═══ RECORDS
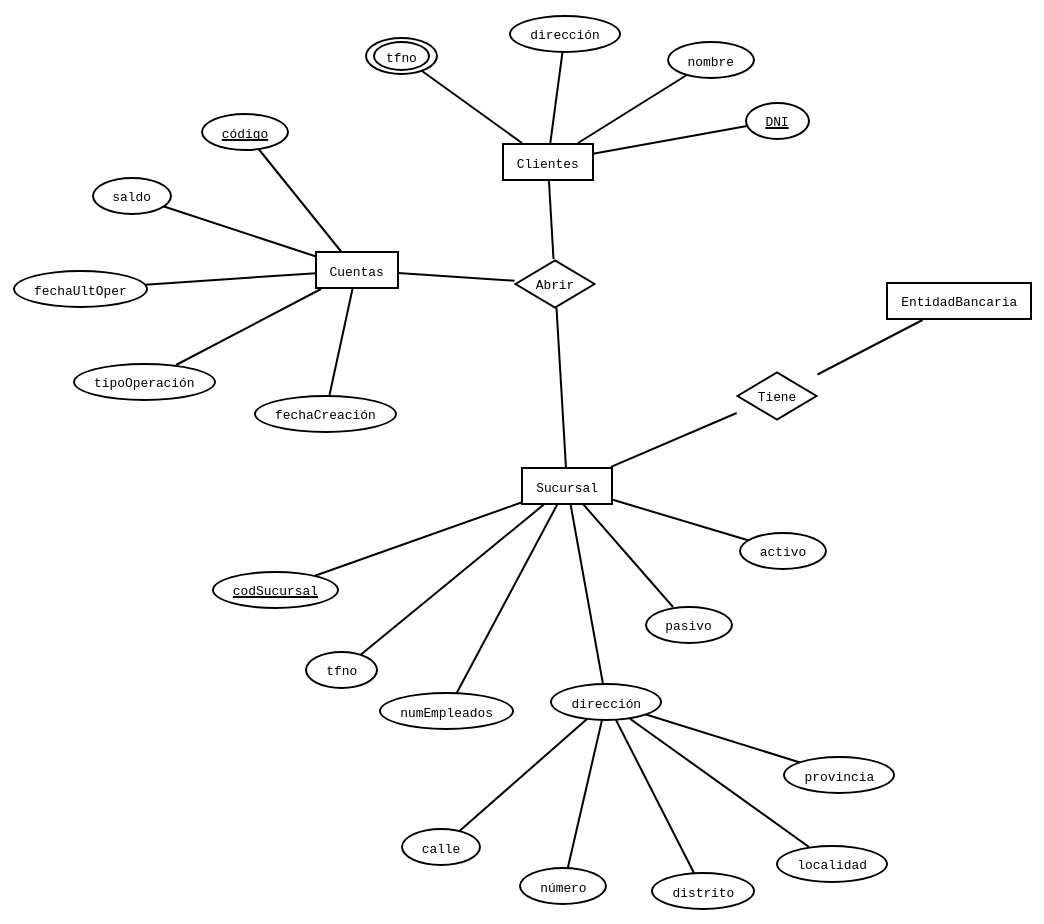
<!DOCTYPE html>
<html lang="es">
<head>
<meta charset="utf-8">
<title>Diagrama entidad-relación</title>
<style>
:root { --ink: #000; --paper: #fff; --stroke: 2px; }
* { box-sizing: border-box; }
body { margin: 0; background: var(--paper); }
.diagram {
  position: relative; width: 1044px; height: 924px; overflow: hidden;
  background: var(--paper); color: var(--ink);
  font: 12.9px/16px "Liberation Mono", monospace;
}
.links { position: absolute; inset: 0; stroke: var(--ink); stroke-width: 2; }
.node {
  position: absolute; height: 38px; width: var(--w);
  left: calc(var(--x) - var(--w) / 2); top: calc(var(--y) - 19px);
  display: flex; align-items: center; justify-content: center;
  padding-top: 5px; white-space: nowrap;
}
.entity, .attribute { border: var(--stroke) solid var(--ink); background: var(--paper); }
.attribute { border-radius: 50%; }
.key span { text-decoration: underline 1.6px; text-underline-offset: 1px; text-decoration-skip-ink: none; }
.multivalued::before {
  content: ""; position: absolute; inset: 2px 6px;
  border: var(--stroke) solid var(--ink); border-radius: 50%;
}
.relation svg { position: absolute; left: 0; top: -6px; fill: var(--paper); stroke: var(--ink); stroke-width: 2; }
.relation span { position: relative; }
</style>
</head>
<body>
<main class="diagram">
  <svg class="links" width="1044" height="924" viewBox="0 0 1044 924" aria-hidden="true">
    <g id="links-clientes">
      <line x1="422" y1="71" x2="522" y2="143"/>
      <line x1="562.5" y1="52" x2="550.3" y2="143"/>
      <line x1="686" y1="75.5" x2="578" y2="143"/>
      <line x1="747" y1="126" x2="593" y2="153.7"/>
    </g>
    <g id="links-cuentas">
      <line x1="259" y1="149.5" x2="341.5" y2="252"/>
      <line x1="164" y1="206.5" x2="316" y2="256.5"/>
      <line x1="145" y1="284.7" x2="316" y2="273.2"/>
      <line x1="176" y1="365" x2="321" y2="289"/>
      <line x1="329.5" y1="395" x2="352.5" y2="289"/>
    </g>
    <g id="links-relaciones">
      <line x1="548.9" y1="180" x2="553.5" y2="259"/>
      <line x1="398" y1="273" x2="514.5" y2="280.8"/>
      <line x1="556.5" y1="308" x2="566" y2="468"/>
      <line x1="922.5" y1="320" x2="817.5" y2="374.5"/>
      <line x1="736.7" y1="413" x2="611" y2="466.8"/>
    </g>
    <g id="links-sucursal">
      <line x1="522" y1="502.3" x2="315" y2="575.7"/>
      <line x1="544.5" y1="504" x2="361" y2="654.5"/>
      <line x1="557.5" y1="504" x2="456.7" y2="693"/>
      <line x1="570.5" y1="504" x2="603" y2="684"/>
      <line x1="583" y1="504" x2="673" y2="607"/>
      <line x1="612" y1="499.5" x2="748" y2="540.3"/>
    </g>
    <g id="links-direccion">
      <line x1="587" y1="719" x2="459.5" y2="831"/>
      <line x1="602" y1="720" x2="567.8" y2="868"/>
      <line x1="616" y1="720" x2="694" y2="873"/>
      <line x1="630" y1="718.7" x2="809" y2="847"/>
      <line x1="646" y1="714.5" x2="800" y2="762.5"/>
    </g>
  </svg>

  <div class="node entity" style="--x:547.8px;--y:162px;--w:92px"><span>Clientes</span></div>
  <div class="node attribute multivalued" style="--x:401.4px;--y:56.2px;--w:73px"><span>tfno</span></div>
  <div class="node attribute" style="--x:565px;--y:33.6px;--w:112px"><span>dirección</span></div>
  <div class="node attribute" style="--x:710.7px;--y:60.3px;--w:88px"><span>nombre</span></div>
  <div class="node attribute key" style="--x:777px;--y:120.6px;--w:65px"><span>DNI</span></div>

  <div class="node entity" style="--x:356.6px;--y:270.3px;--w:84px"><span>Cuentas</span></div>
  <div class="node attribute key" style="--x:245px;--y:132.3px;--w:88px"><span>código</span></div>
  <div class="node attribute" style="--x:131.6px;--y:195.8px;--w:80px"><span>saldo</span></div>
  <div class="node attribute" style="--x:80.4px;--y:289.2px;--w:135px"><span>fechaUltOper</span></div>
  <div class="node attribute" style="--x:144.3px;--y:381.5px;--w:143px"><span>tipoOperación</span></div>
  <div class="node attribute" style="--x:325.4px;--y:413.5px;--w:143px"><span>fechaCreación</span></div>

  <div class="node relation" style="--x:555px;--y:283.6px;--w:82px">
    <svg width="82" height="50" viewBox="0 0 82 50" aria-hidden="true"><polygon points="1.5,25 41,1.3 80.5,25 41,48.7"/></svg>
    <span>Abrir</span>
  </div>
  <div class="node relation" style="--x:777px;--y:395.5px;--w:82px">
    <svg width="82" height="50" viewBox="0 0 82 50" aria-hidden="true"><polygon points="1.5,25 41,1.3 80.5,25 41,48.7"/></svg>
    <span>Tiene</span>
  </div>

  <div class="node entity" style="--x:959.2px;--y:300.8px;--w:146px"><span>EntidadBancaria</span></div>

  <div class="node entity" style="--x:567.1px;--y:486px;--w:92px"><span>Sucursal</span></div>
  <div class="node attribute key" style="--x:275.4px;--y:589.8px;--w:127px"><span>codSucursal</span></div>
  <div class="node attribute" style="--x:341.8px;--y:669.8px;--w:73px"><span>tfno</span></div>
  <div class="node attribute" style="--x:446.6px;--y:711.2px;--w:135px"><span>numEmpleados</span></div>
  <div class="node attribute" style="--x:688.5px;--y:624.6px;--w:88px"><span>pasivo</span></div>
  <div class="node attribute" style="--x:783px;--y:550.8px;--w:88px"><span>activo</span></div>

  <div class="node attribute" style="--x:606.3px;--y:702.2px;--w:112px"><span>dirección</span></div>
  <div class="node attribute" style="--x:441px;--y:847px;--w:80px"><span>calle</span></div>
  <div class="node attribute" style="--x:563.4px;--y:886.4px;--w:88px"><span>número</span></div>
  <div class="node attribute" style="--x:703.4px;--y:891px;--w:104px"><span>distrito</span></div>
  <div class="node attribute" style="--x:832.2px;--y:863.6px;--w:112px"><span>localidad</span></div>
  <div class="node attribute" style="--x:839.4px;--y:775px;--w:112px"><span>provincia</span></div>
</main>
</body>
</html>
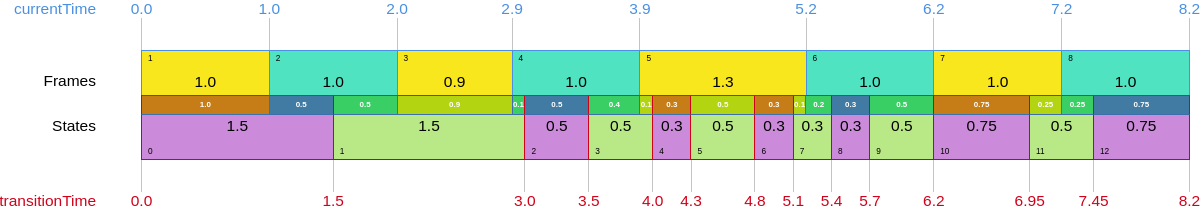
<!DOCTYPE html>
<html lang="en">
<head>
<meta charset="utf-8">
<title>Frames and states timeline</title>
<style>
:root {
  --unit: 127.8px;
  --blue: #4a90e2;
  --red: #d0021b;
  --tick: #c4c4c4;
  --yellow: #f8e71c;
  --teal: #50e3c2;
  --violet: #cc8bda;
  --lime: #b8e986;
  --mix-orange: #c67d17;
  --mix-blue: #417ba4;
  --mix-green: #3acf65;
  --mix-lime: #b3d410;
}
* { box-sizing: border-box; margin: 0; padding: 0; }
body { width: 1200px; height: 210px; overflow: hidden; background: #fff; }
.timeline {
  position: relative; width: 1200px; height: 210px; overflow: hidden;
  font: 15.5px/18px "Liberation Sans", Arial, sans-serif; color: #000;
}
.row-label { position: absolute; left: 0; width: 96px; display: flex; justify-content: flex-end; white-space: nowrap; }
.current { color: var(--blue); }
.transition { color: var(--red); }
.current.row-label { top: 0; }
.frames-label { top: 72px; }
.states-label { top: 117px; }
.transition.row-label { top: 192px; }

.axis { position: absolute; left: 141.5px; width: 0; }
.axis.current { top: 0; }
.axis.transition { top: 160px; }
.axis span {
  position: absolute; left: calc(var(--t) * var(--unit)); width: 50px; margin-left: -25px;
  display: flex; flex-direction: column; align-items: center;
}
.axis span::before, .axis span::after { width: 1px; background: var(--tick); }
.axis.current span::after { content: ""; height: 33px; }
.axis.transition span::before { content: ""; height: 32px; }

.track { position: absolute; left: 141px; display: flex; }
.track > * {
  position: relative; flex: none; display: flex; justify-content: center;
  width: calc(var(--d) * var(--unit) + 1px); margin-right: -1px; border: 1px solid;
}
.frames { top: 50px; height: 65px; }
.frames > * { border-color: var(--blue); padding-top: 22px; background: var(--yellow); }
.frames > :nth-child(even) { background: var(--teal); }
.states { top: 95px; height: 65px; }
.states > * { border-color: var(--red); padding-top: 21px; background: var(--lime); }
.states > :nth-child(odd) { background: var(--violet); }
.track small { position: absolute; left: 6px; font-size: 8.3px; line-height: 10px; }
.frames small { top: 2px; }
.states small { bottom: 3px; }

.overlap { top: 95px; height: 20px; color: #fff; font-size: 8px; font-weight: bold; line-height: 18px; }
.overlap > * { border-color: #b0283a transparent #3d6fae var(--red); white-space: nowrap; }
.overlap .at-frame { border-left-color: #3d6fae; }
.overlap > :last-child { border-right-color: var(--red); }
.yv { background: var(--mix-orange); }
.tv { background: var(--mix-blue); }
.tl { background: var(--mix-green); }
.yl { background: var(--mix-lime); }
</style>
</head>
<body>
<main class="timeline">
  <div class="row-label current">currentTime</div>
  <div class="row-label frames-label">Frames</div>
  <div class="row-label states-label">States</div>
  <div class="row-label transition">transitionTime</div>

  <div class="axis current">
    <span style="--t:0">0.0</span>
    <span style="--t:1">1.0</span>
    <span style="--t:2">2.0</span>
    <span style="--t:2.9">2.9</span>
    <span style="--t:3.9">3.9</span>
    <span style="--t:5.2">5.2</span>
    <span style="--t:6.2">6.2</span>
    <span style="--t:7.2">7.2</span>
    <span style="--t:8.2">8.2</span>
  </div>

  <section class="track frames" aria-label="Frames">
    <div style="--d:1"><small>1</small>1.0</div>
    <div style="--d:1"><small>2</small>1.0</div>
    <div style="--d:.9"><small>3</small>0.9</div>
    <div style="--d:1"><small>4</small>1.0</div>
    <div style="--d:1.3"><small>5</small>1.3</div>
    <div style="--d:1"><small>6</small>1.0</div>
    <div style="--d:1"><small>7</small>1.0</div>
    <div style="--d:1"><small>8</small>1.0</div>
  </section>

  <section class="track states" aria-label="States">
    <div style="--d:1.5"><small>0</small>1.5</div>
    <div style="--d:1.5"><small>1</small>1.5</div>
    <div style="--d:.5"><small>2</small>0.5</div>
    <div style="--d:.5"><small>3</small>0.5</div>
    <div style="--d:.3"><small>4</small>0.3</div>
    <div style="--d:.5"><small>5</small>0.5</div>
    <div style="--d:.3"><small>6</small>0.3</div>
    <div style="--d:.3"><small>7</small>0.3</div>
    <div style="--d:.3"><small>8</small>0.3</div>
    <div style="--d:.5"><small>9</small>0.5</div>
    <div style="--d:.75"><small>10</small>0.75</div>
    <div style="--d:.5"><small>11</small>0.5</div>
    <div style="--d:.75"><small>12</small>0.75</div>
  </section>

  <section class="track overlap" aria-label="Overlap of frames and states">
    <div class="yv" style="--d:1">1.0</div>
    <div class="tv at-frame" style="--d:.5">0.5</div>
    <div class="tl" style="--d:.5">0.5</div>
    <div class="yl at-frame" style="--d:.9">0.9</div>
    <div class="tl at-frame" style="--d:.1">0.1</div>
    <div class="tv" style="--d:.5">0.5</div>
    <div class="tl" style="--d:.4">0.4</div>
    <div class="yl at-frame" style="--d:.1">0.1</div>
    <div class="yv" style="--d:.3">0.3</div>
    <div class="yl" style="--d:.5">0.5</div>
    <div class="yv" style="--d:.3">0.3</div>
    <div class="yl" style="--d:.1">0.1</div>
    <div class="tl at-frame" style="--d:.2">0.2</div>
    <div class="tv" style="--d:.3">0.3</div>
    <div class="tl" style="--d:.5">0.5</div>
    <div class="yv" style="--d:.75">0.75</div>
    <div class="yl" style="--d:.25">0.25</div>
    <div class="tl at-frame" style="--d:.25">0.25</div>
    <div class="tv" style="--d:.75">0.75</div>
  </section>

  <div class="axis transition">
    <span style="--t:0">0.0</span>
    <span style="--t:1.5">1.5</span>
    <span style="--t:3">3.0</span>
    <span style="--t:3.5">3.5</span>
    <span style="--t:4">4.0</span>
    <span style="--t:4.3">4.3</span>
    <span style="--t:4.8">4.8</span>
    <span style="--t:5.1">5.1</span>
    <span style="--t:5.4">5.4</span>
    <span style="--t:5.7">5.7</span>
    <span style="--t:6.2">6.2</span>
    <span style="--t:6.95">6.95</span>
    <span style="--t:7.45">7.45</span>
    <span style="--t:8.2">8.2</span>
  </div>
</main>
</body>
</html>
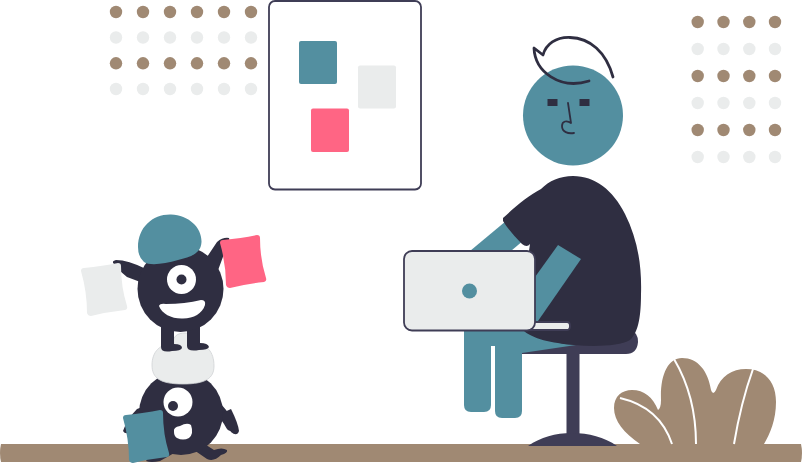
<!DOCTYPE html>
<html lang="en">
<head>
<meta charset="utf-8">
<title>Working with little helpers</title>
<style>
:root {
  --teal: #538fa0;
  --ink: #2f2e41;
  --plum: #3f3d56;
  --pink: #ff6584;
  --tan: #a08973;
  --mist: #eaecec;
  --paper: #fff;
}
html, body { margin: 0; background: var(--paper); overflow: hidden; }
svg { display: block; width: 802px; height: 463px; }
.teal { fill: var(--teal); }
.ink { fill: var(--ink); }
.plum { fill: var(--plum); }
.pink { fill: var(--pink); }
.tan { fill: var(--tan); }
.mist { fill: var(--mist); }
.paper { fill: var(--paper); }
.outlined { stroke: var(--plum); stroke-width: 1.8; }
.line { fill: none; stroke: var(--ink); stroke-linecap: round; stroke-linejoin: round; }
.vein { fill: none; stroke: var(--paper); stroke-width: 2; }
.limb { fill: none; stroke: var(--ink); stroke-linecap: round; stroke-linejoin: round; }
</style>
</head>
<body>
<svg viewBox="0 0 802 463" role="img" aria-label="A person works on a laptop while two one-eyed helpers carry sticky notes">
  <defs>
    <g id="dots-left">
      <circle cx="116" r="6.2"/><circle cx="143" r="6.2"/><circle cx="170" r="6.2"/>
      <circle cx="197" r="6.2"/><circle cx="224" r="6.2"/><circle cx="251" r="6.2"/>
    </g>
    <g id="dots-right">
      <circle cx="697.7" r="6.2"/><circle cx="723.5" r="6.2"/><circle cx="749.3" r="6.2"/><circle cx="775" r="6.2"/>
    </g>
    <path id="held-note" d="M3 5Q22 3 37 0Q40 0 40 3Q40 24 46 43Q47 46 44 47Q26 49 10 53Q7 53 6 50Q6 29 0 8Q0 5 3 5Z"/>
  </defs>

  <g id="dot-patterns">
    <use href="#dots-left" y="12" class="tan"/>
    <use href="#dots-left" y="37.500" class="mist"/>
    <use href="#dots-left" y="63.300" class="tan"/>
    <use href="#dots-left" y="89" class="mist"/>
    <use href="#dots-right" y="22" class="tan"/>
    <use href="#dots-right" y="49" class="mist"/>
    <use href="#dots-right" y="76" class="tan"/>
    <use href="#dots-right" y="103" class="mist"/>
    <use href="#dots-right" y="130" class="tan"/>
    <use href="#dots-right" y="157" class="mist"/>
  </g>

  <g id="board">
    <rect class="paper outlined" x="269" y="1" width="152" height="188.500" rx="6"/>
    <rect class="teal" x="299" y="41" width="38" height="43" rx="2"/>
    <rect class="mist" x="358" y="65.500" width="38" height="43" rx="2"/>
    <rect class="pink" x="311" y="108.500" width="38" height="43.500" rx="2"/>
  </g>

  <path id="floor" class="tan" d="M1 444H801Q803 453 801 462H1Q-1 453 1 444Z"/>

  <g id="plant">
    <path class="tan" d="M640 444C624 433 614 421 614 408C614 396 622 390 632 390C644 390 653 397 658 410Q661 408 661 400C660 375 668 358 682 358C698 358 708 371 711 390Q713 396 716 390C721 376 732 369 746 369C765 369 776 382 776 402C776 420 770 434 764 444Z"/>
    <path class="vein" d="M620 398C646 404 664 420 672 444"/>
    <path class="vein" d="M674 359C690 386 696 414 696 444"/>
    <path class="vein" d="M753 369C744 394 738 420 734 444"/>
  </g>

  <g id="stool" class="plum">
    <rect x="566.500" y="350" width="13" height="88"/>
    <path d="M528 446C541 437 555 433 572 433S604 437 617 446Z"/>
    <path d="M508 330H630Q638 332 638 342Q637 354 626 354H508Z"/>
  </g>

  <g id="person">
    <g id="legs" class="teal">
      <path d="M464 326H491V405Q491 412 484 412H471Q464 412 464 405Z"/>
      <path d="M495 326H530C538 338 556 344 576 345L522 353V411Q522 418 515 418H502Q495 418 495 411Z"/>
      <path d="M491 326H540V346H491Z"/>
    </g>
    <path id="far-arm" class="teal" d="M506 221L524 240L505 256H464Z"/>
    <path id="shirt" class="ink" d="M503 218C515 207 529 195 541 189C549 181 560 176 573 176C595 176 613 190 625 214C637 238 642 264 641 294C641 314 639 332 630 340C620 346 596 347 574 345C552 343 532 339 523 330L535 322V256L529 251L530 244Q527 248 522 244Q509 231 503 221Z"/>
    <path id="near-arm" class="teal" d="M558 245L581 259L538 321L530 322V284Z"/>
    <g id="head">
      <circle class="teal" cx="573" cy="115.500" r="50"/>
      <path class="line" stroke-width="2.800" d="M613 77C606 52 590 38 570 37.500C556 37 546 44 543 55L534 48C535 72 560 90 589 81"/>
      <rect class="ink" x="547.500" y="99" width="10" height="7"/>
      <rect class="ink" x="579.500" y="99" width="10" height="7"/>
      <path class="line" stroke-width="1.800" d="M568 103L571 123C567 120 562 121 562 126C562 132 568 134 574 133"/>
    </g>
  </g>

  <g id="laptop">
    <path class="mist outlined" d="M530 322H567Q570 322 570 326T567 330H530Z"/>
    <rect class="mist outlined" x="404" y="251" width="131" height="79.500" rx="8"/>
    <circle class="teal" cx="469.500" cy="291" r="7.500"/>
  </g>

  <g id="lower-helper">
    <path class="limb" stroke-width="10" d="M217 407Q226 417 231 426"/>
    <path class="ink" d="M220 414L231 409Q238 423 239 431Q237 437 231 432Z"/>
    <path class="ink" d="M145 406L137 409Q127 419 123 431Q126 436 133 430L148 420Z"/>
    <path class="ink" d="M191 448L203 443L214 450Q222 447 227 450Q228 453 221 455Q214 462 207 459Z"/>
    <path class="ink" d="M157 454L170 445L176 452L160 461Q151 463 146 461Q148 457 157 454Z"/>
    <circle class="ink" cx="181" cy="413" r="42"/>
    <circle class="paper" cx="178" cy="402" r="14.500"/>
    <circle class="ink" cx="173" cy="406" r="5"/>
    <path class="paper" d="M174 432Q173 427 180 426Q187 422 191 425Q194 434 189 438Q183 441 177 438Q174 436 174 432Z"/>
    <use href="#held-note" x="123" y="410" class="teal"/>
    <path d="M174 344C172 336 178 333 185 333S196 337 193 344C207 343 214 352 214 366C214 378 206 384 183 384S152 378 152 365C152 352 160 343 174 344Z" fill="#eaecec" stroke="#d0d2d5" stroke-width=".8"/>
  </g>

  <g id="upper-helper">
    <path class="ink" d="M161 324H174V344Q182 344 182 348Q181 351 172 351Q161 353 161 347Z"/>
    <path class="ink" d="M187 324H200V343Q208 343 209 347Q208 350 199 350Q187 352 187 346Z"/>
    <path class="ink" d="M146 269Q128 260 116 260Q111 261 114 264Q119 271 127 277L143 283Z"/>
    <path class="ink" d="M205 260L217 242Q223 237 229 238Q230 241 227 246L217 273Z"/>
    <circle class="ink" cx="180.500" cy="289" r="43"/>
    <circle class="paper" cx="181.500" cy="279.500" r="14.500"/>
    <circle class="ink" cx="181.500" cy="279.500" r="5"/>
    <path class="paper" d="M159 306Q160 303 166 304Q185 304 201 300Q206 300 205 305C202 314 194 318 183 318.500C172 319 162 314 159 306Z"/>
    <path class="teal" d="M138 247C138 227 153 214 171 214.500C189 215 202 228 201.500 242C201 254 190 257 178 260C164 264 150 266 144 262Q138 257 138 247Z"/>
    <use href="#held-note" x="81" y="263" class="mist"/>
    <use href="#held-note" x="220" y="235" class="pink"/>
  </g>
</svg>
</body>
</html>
══════
:: ACTION ITEM ::
Counting only lines that hold the string "outlined", how many are there in the listing above? Give that number by itself.

:: ANSWER TO THIS EXERCISE ::
4